§ **GOAL OF THE EXERCISE**
Determine how many lines in the entries contain the word "bandId", and give that number with no other text.

§ **RECORDS FOR THIS EXERCISE**
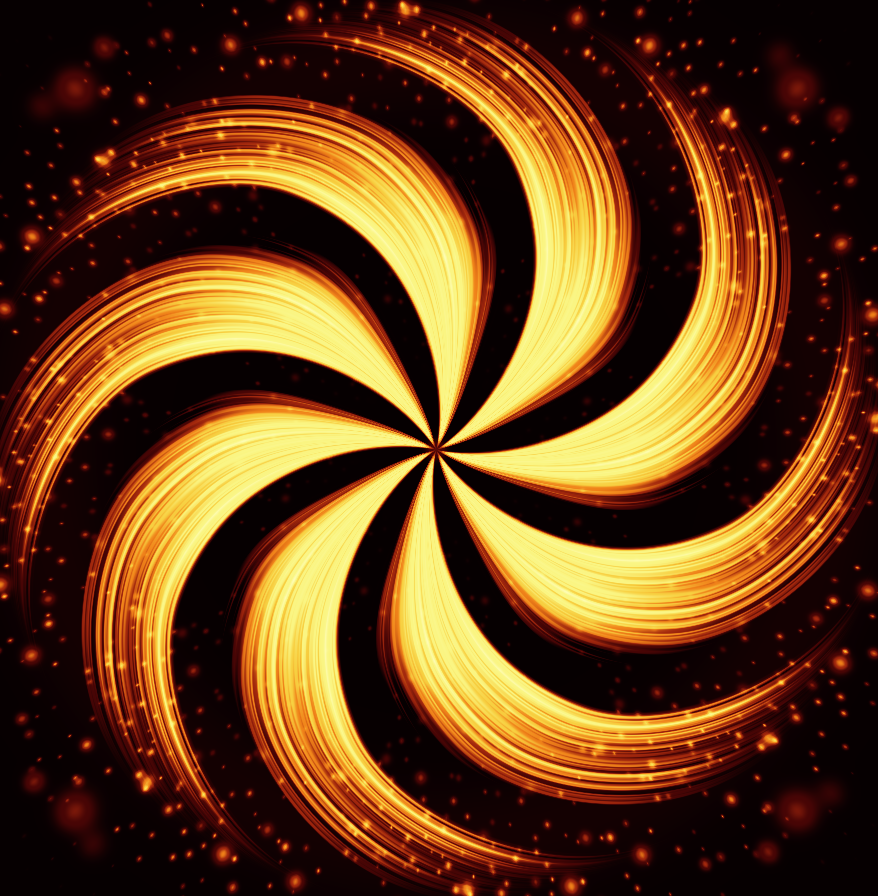
A WebGL 1 fragment shader for this background:

```glsl
precision highp float;
// A fiery pinwheel: eight curved arms of glowing streaks on black, ringed by embers.
// Each arm follows circular arcs through the centre; heat from the arms and from
// embers scattered on a repeating polar grid is summed and mapped to a fire palette.

uniform vec2 u_resolution;

#define ARMS 8.0
#define ARC_DIAMETER 0.51
#define INNER_EDGE 0.618
#define OUTER_EDGE -0.015
#define STREAK_CONTRAST 1.25
#define TIP_FADE 0.62
#define EMBER_HEAT 0.68
#define HAZE 0.06

const float TAU = 6.2831853;
const float SECTOR = TAU / ARMS;

float hash(vec2 p) {
    vec3 q = fract(vec3(p.xyx) * 0.1031);
    q += dot(q, q.yzx + 33.33);
    return fract((q.x + q.y) * q.z);
}

float noise(vec2 p) {
    vec2 i = floor(p), f = fract(p);
    f = f * f * (3.0 - 2.0 * f);
    return mix(mix(hash(i), hash(i + vec2(1.0, 0.0)), f.x),
               mix(hash(i + vec2(0.0, 1.0)), hash(i + vec2(1.0, 1.0)), f.x), f.y);
}

// Wraps an angle to the sector centred on zero
float wrapSector(float angle) {
    return mod(angle + 0.5 * SECTOR, SECTOR) - 0.5 * SECTOR;
}

// Fine bands across an arm that change slowly along its length
float streaks(float across, float radius) {
    float sum = 0.0, frequency = 13.0, weight = 0.26;
    for (int i = 0; i < 4; i++) {
        sum += weight * noise(vec2(across * frequency + 20.0, radius * 2.5 + frequency));
        frequency *= 1.9;
        weight *= 0.97;
    }
    return sum;
}

float armHeat(float radius, float angle) {
    float bend = asin(min(radius / ARC_DIAMETER, 1.0));

    // Both edges draw in near the centre and lean forward at the tip
    float narrow = 1.0 - smoothstep(0.03, 0.26, radius);
    float lean = smoothstep(0.33, 0.47, radius);
    float inner = INNER_EDGE + 0.045 * narrow + 0.085 * lean;
    float outer = OUTER_EDGE + 0.22 * narrow + 0.05 * lean;

    // Position across the arm: 0 at the crisp inner edge, 1 at the frayed one
    float middle = 0.5 * (inner + outer);
    float across = 0.5 - wrapSector(angle - bend - middle) / (inner - outer);

    float spread = smoothstep(0.08, 0.4, radius);
    float contrast = mix(0.6, STREAK_CONTRAST, spread) + 0.5 * lean;
    float grain = (streaks(across, radius) - 0.5) * contrast;
    float fade = TIP_FADE * smoothstep(0.24, 0.52, radius + 0.1 * across);
    float fray = 0.9 * smoothstep(0.6, 1.03, across);
    float edge = smoothstep(0.0, 0.05 + 0.35 * exp(-radius * 14.0), across)
               * (1.0 - smoothstep(0.92, 1.07, across))
               * (1.0 - smoothstep(0.43, 0.51, radius));
    return edge * max(1.01 + grain - fade - fray, 0.0);
}

// Soft round glow, repeated once in every sector
float glow(vec2 polar, vec2 center, float size) {
    float turn = wrapSector(polar.y - center.y);
    float d2 = polar.x * polar.x + center.x * center.x
             - 2.0 * polar.x * center.x * cos(turn);
    return exp(-max(d2, 0.0) / (size * size));
}

// Embers on a polar grid with the given number of cells per sector
float embers(vec2 polar, float cells, float ringWidth, float size) {
    vec2 cellSize = vec2(ringWidth, SECTOR / cells);
    vec2 home = floor(polar / cellSize);
    float heat = 0.0;
    for (int i = -1; i <= 1; i++) {
        for (int j = -1; j <= 1; j++) {
            vec2 cell = home + vec2(float(i), float(j));
            vec2 id = vec2(cell.x, mod(cell.y + 0.5, cells)) + cells * 7.0;
            vec2 jitter = vec2(hash(id), hash(id + 41.7));
            vec2 center = (cell + 0.1 + 0.8 * jitter) * cellSize;
            float ring = smoothstep(0.3, 0.47, center.x)
                       * (1.0 - smoothstep(0.54, 0.61, center.x));
            float present = step(hash(id + 13.3), 0.25 + 0.45 * ring);
            float power = mix(0.24, EMBER_HEAT, ring) * (0.3 + 0.7 * hash(id + 77.1));
            float scale = size * (0.5 + 0.5 * hash(id + 5.9));
            power *= smoothstep(0.08, 0.16, center.x) * (1.0 - smoothstep(0.57, 0.68, center.x));
            heat += present * power * glow(polar, center, scale);
        }
    }
    return heat;
}

vec3 firePalette(float heat) {
    vec3 color = mix(vec3(0.025, 0.0, 0.005), vec3(0.28, 0.02, 0.02), smoothstep(0.0, 0.2, heat));
    color = mix(color, vec3(0.63, 0.15, 0.05), smoothstep(0.2, 0.4, heat));
    color = mix(color, vec3(0.94, 0.51, 0.10), smoothstep(0.38, 0.6, heat));
    color = mix(color, vec3(0.97, 0.81, 0.25), smoothstep(0.58, 0.78, heat));
    color = mix(color, vec3(0.98, 0.96, 0.51), smoothstep(0.76, 1.0, heat));
    return mix(color, vec3(1.0, 1.0, 0.78), smoothstep(1.0, 1.35, heat));
}

void main() {
    vec2 p = (gl_FragCoord.xy - 0.5 * u_resolution) / u_resolution.y + vec2(0.003, 0.002);
    vec2 polar = vec2(length(p), atan(p.y, p.x + 1e-6));

    // Arms, with a dim red hub where they meet
    float heat = armHeat(polar.x, polar.y);
    heat = mix(heat, 0.26, exp(-polar.x * polar.x / 0.00012));

    // Scattered embers, then the large ones of the outer ring
    float sparks = embers(polar, 14.0, 0.022, 0.004) + embers(polar, 8.0, 0.04, 0.007);
    sparks += 0.6 * glow(polar, vec2(0.492, 0.07), 0.009) + 0.55 * glow(polar, vec2(0.51, 0.3), 0.01);
    sparks += 0.5 * glow(polar, vec2(0.507, 0.47), 0.009) + 0.3 * glow(polar, vec2(0.582, 0.69), 0.012);
    sparks += 0.3 * glow(polar, vec2(0.57, 0.0), 0.022) + 0.12 * glow(polar, vec2(0.584, 0.07), 0.018);
    heat += sparks * (1.0 - 0.8 * min(heat, 1.0));

    // Faint haze around the rim of the wheel
    float rim = (polar.x - 0.44) / 0.09;
    heat += HAZE * exp(-rim * rim);

    gl_FragColor = vec4(firePalette(heat), 1.0);
}
```
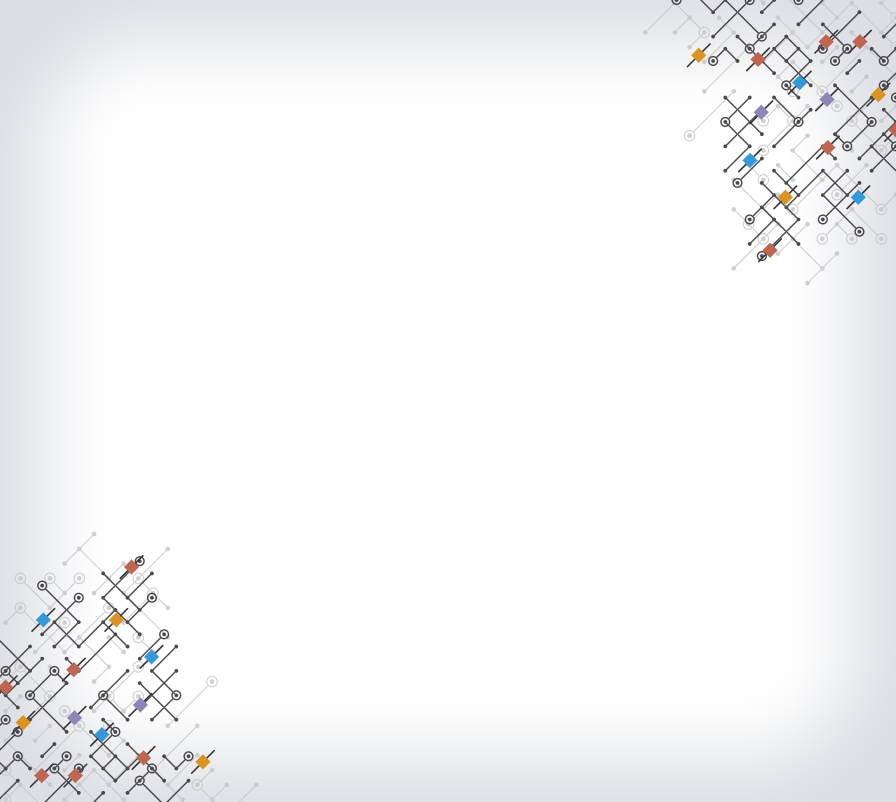
This background is drawn by a Shadertoy shader. Its source:

```glsl
// White panel with a soft grey vignette and diagonal circuit traces in two opposite corners.

float hash(vec2 p) {
    vec3 q = fract(p.xyx * vec3(.1031, .1030, .0973));
    q += dot(q, q.yzx + 33.33);
    return fract((q.x + q.y) * q.z);
}

// Antialiased coverage of a signed distance in canvas heights
float cover(float d) {
    return clamp(.5 - d * iResolution.y, 0., 1.);
}

// Negative inside the ragged wedge that holds the traces
float wedge(vec2 a, float margin) {
    return max(a.x + .28 * a.y - .255, max(a.y - .31, a.y - a.x - .24)) - margin;
}

// Runs of wire on a 45 degree grid, ending in rings or solid dots
float traces(vec2 a, float cell, float seed, float margin, float halfWidth) {
    vec2 grid = vec2(a.x + a.y, a.y - a.x) * .7071 / cell + seed;
    float ink = 0.;
    for (int axis = 0; axis < 2; axis++) {
        vec2 g = axis == 0 ? grid : grid.yx;
        float row = round(g.y);
        float key = row + 71. * float(axis) + 13. * seed;
        float shift = floor(4. * hash(vec2(key, 5.)));
        float run = floor((g.x + shift + .5) / 4.);
        float start = run * 4. - shift;
        float span = 1. + floor(3. * hash(vec2(run + 40., key)));

        // Keep or drop each run as a whole
        vec2 c = vec2(start + .5 * span, row);
        c = ((axis == 0 ? c : c.yx) - seed) * cell * .7071;
        bool inside = wedge(vec2(c.x - c.y, c.x + c.y), margin) < 0.;
        if (!inside || hash(vec2(run + 9., key + 3.)) > .72) continue;

        vec2 u = vec2(g.x - start, g.y - row);
        float ringed = step(hash(vec2(run + 23., key)), .42);
        float wire = length(vec2(u.x - clamp(u.x, 0., span - .25 * ringed), u.y));
        float tip = length(u - vec2(span, 0));
        float ring = abs(tip - .25);
        float dots = min(length(u), tip) - .11;
        ink = max(ink, cover(wire * cell - halfWidth));
        ink = max(ink, ringed * cover(ring * cell - halfWidth));
        ink = max(ink, cover(dots * cell));
    }
    return ink;
}

void mainImage(out vec4 fragColor, in vec2 fragCoord) {
    vec2 size = vec2(iResolution.x / iResolution.y, 1.);
    vec2 p = fragCoord / iResolution.y;

    // Vignette: soft rounded frame
    vec2 q = abs(p - .5 * size) - .5 * size + .2;
    float edge = length(max(q, 0.)) + min(max(q.x, q.y), 0.) - .2;
    vec3 color = mix(vec3(1), vec3(.865, .875, .895), smoothstep(-.145, .03, edge));

    // Both corners share one layout, turned by half a circle
    vec2 a = p.x > .5 * size.x ? size - p : p + vec2(-.007, .019);

    // Pale back layer, then dark front layer
    color = mix(color, vec3(.77, .77, .78), .8 * traces(a, .026, 3.4, .035, .0007));
    color = mix(color, vec3(.22, .21, .22), .9 * traces(a, .0215, 7., 0., .0009));

    // Accent diamonds: place from the corner, palette index
    vec3 palette[4] = vec3[4](vec3(.75, .40, .32), vec3(.86, .58, .13),
                              vec3(.20, .60, .86), vec3(.56, .52, .72));
    vec3 accents[14] = vec3[14](
        vec3(.172, .074, 0), vec3(.087, .052, 0), vec3(.045, .052, 0),
        vec3(.085, .184, 0), vec3(.157, .312, 0), vec3(.000, .162, 0),
        vec3(.246, .069, 1), vec3(.022, .118, 1), vec3(.138, .246, 1),
        vec3(.120, .103, 2), vec3(.182, .200, 2), vec3(.047, .246, 2),
        vec3(.168, .140, 3), vec3(.086, .124, 3));
    for (int i = 0; i < 14; i++) {
        vec2 d = a - accents[i].xy;
        float along = clamp(.5 * (d.x + d.y), -.014, .014);
        color = mix(color, vec3(.22, .21, .22), cover(length(d - along) - .001));
        float diamond = (abs(d.x) + abs(d.y) - .0095) * .7071;
        color = mix(color, palette[int(accents[i].z)], cover(diamond));
    }

    fragColor = vec4(color, 1);
}
```
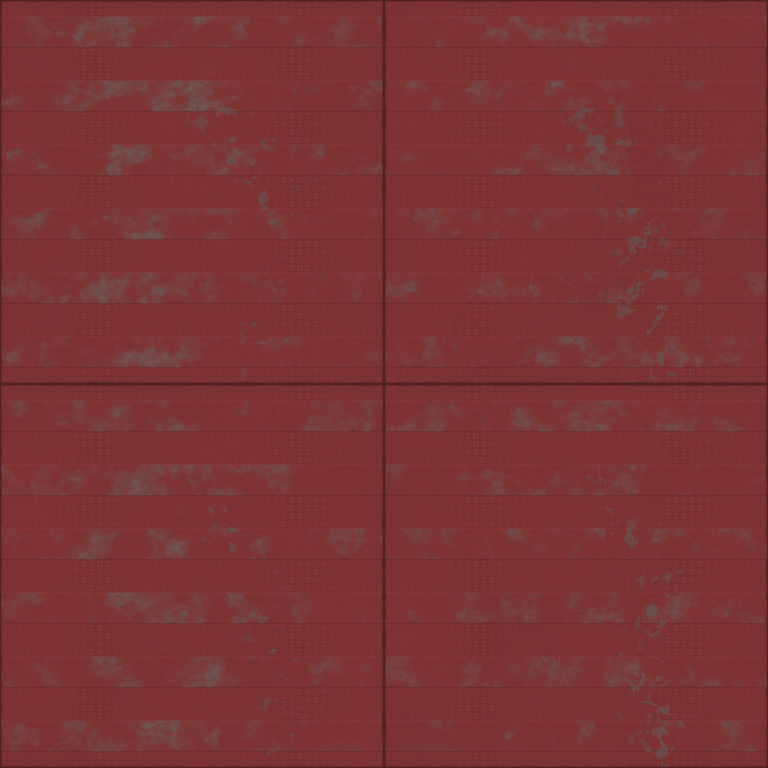
This texture is drawn by a Shadertoy shader. Its source:

```glsl
// Red painted metal panels, two by two, with worn smooth bands between strips of fine square tread.

const float PANELS = 2.0;          // panels across and down
const float BANDS = 6.0;           // smooth bands per panel
const float CELLS = 48.0;          // tread cells per panel side
const float BAND_HALF = 0.24;      // half height of a smooth band, in band periods
const float SEAM_HALF = 0.0038;    // half width of the seams, in panels
const float GROOVE_HALF = 0.07;    // half width of the tread grooves, in cells
const float GROOVE_DEPTH = 0.11;
const float WEAR_STRENGTH = 0.55;
const float CHIP_STRENGTH = 0.55;
const int SCRATCHES = 12;          // scratches per panel
const vec3 PAINT = vec3(0.494, 0.199, 0.199);
const vec3 BARE_METAL = vec3(0.395, 0.400, 0.390);
const vec3 SEAM = vec3(0.310, 0.125, 0.122);

float hash(vec2 p) {
    return fract(sin(dot(p, vec2(127.1, 311.7))) * 43758.545);
}

float noise(vec2 p) {
    vec2 i = floor(p), f = fract(p);
    f = f * f * (3.0 - 2.0 * f);
    return mix(mix(hash(i), hash(i + vec2(1, 0)), f.x),
               mix(hash(i + vec2(0, 1)), hash(i + vec2(1, 1)), f.x), f.y);
}

float fbm(vec2 p) {
    float sum = 0.0, amp = 0.44;
    for (int i = 0; i < 5; i++) {
        sum += amp * noise(p);
        p = mat2(1.6, 1.2, -1.2, 1.6) * p + 7.3;
        amp *= 0.6;
    }
    return sum;
}

float bump(float x, float centre, float width) {
    float d = (x - centre) / width;
    return exp(-d * d);
}

// Smooth line of the given half width at distance d, px is one pixel
float line(float d, float halfWidth, float px) {
    return 1.0 - smoothstep(halfWidth - 0.6 * px, halfWidth + 0.6 * px, abs(d));
}

// Thin curved scratches, mostly left of the panel centre
float scratches(vec2 p, vec2 panel, float px) {
    float sum = 0.0;
    for (int i = 0; i < SCRATCHES; i++) {
        vec2 seed = vec2(float(i), 3.0) + panel * 17.0;
        vec2 start = vec2(0.22 + 0.4 * hash(seed), 0.15 + 0.65 * hash(seed + 5.1));
        float angle = mix(-0.3, 1.8, hash(seed + 9.7));
        float reach = mix(0.04, 0.10, hash(seed + 2.3));
        vec2 dir = vec2(cos(angle), sin(angle)), d = p - start;
        vec2 q = vec2(dot(d, dir), dot(d, vec2(-dir.y, dir.x)));
        float curve = q.y - 2.5 * q.x * q.x;
        sum += line(curve, 0.0012, px) * (1.0 - smoothstep(0.4 * reach, reach, abs(q.x)));
    }
    return min(sum, 1.0);
}

void mainImage(out vec4 fragColor, in vec2 fragCoord) {
    vec2 uv = fragCoord / iResolution.xy;
    uv.y = 1.0 - uv.y;                             // rows count from the top
    vec2 panel = floor(uv * PANELS), p = fract(uv * PANELS);
    float px = PANELS / iResolution.y;
    float rightSide = step(0.5, panel.x);
    vec2 wide = p + panel * 3.7;                   // noise space, distinct per panel

    // Smooth bands, centred in each period
    float row = floor(p.y * BANDS);
    float bandDist = abs(fract(p.y * BANDS) - 0.5) - BAND_HALF;
    float band = 1.0 - smoothstep(-0.6, 0.6, bandDist / (px * BANDS));

    // Broad mottling and fine grain
    vec3 col = PAINT * (0.975 + 0.05 * fbm(wide * 3.0));
    col *= 0.985 + 0.03 * noise(uv * 230.0);

    // Tread: grooves with a lit lip, stronger in some groups of columns
    vec2 cell = fract(p * CELLS + 0.5) - 0.5;
    float cellPx = px * CELLS;
    float groups = max(bump(p.x, 0.25, 0.08), bump(p.x, 0.78, 0.10));
    float edgeRow = 1.0 - smoothstep(0.10, 0.14, bandDist);
    float relief = 0.2 + 0.8 * max(groups, 0.4 * edgeRow);
    relief *= 0.6 + 0.6 * hash(floor(p * CELLS) + panel);
    float groove = max(line(cell.x, GROOVE_HALF, cellPx), line(cell.y, GROOVE_HALF, cellPx));
    float lip = max(line(cell.x - 0.22, 0.07, cellPx), line(cell.y - 0.22, 0.07, cellPx));
    col *= 1.0 + (1.0 - band) * relief * (0.05 * lip - GROOVE_DEPTH * groove);

    // Band rims: light above, dark below
    float rim = line(bandDist, 0.010, px * BANDS);
    col *= 1.0 + rim * (fract(p.y * BANDS) < 0.5 ? 0.07 : -0.09);

    // Rubbed paint on the bands, in patches with some straight ends
    vec2 bandId = vec2(row, 4.0) + panel * 11.0;
    float centre = 0.38 + 0.14 * (hash(bandId) - 0.5) + 0.1 * rightSide;
    float spread = mix(0.15, 0.25, hash(bandId + 2.0));
    float patchTone = hash(vec2(floor(p.x * 7.0 + hash(bandId + 6.0)), row) + panel * 5.0);
    float rub = bump(p.x, centre, spread) * mix(1.0, 0.3 + 0.4 * hash(bandId + 8.0), rightSide);
    rub *= 0.65 + 0.5 * patchTone;
    float grime = fbm(wide * vec2(19.0, 22.0) + row * 2.1);
    float wear = smoothstep(0.49, 0.98, grime + 0.21 * rub) * (0.6 + 0.8 * noise(wide * 95.0));
    col = mix(col, BARE_METAL, clamp(wear * band * WEAR_STRENGTH, 0.0, 0.8));

    // Small chips drifting down the right half, across bands and tread
    float trail = 0.5 + 0.22 * smoothstep(0.1, 0.7, p.y) + 0.12 * (noise(wide * 5.0) - 0.5);
    float chipZone = bump(p.x, trail, 0.10) * smoothstep(0.12, 0.3, p.y);
    float cluster = noise(wide * 11.0 + 3.0) - 0.5;
    float chipField = fbm(wide * 38.0) + 0.16 * cluster + (0.06 + 0.08 * rightSide) * chipZone;
    float chip = smoothstep(0.71, 0.82, chipField);
    col = mix(col, BARE_METAL * 0.93, chip * chipZone * CHIP_STRENGTH);
    float scratch = scratches(p, panel, px) * band * mix(0.08, 0.25, rightSide);
    col = mix(col, BARE_METAL * 1.1, scratch);

    // Slightly uneven dark seams with a soft shadow
    vec2 toEdge = min(p, 1.0 - p);
    toEdge += 0.0016 * (vec2(noise(uv.yx * 90.0), noise(uv * 90.0 + 31.0)) - 0.5);
    float seamDist = max(min(toEdge.x, toEdge.y), 0.0);
    col *= 1.0 - 0.08 * exp(-seamDist / 0.006);
    col = mix(col, SEAM, 0.9 * line(seamDist, SEAM_HALF, px));

    fragColor = vec4(col, 1.0);
}
```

§ **SOLUTION**
5